| Task |
Filter the entries below, keeping every line that has the word "bend".

[Collected data]
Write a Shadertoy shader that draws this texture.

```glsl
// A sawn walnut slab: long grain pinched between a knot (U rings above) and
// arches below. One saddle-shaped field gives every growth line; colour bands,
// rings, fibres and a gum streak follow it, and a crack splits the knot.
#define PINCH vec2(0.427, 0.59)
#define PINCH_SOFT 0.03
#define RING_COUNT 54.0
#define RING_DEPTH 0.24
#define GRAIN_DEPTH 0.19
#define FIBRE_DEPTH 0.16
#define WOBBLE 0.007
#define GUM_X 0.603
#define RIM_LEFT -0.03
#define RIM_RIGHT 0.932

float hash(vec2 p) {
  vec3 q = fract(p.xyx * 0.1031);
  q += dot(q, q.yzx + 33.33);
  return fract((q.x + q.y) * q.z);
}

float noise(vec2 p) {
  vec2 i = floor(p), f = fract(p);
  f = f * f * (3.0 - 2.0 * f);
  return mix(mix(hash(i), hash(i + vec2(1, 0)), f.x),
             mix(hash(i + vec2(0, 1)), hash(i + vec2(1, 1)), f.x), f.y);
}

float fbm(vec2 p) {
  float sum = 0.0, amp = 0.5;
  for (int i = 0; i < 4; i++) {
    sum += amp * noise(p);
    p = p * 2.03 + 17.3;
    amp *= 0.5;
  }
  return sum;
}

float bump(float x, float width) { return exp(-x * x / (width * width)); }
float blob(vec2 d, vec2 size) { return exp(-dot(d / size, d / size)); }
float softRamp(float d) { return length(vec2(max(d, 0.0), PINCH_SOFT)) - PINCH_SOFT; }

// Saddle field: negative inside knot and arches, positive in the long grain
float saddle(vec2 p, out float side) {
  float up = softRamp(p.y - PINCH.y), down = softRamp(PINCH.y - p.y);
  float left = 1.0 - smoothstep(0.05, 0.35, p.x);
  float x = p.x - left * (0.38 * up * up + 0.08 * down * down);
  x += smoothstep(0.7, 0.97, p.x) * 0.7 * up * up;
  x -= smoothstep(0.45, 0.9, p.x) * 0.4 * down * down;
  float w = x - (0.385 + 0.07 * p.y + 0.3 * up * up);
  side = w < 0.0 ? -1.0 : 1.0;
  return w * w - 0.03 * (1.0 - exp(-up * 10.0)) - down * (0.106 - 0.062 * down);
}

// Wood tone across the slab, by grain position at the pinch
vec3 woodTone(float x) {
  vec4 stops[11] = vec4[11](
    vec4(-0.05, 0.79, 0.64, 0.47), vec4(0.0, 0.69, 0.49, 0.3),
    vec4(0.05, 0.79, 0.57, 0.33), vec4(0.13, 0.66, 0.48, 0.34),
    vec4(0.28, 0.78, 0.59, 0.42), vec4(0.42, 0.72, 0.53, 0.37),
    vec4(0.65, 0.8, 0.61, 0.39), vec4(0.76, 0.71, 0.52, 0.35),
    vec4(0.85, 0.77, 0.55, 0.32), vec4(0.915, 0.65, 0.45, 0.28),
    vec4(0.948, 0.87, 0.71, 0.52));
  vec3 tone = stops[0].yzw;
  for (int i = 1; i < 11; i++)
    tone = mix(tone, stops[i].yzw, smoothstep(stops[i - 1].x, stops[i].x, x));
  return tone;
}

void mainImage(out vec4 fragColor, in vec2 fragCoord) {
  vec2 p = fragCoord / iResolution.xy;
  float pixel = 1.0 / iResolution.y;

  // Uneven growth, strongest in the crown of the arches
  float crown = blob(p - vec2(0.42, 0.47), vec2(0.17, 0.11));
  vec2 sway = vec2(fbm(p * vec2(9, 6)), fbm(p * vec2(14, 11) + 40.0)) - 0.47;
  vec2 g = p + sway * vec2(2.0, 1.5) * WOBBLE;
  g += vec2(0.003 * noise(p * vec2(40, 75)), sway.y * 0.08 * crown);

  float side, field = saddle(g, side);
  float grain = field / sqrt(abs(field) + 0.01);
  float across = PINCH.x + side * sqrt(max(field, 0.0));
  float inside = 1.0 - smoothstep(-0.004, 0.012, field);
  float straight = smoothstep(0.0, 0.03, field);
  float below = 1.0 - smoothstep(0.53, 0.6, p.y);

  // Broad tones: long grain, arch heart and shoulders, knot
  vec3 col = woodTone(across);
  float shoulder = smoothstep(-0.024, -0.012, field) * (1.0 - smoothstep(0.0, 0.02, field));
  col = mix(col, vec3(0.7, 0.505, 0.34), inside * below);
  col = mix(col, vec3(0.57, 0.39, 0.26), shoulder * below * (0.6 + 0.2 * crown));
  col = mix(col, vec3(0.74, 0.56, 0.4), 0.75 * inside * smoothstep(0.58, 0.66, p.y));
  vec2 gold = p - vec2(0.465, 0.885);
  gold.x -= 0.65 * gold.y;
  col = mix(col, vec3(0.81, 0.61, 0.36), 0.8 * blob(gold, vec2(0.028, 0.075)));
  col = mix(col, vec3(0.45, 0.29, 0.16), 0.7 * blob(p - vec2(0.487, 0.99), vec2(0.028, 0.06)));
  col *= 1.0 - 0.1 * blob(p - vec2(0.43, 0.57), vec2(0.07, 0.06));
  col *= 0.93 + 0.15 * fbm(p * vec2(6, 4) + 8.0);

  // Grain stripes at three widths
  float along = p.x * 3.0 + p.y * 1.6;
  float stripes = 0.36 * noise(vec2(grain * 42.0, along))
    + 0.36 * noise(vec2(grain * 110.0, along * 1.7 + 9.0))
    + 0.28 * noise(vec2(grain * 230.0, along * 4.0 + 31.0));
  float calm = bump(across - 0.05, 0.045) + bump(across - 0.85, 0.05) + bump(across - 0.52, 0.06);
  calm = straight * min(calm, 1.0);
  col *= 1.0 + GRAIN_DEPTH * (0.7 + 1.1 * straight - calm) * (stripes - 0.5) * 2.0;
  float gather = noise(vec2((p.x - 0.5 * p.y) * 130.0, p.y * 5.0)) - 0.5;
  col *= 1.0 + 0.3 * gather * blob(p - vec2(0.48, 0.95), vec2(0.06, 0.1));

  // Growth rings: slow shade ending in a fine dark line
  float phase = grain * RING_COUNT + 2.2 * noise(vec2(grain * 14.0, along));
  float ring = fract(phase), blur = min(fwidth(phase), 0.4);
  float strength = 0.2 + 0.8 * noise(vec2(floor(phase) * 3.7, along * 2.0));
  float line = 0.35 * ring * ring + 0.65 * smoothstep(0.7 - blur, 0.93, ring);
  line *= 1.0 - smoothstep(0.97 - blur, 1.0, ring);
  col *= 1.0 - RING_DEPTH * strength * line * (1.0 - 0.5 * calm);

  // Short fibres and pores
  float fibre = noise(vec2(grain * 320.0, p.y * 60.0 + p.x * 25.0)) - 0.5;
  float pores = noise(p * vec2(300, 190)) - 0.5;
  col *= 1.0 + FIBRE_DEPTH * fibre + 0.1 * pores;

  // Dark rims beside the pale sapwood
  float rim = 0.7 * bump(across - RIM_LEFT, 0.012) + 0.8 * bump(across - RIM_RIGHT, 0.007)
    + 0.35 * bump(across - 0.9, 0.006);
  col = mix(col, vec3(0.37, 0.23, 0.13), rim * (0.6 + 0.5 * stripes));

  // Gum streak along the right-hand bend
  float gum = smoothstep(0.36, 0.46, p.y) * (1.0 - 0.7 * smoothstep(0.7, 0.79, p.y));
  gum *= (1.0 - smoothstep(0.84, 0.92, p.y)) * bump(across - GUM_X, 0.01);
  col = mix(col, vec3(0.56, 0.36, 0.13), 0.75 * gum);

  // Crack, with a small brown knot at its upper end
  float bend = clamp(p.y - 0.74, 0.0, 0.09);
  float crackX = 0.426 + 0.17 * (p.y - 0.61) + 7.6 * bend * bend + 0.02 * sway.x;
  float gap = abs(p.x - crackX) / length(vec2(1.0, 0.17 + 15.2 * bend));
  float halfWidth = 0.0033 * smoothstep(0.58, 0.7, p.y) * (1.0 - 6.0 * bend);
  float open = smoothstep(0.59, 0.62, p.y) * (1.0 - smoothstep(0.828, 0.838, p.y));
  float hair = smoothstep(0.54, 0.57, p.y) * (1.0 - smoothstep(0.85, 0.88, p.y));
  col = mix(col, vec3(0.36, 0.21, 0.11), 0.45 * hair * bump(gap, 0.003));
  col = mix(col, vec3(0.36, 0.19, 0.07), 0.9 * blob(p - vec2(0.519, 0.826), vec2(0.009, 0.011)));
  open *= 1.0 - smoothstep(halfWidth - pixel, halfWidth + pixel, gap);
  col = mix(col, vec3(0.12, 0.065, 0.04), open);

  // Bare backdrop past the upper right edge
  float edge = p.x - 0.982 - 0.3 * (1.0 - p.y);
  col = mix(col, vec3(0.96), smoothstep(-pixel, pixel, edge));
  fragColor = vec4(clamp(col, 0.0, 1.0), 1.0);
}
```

| Result for this task |
  // Gum streak along the right-hand bend
  float bend = clamp(p.y - 0.74, 0.0, 0.09);
  float crackX = 0.426 + 0.17 * (p.y - 0.61) + 7.6 * bend * bend + 0.02 * sway.x;
  float gap = abs(p.x - crackX) / length(vec2(1.0, 0.17 + 15.2 * bend));
  float halfWidth = 0.0033 * smoothstep(0.58, 0.7, p.y) * (1.0 - 6.0 * bend);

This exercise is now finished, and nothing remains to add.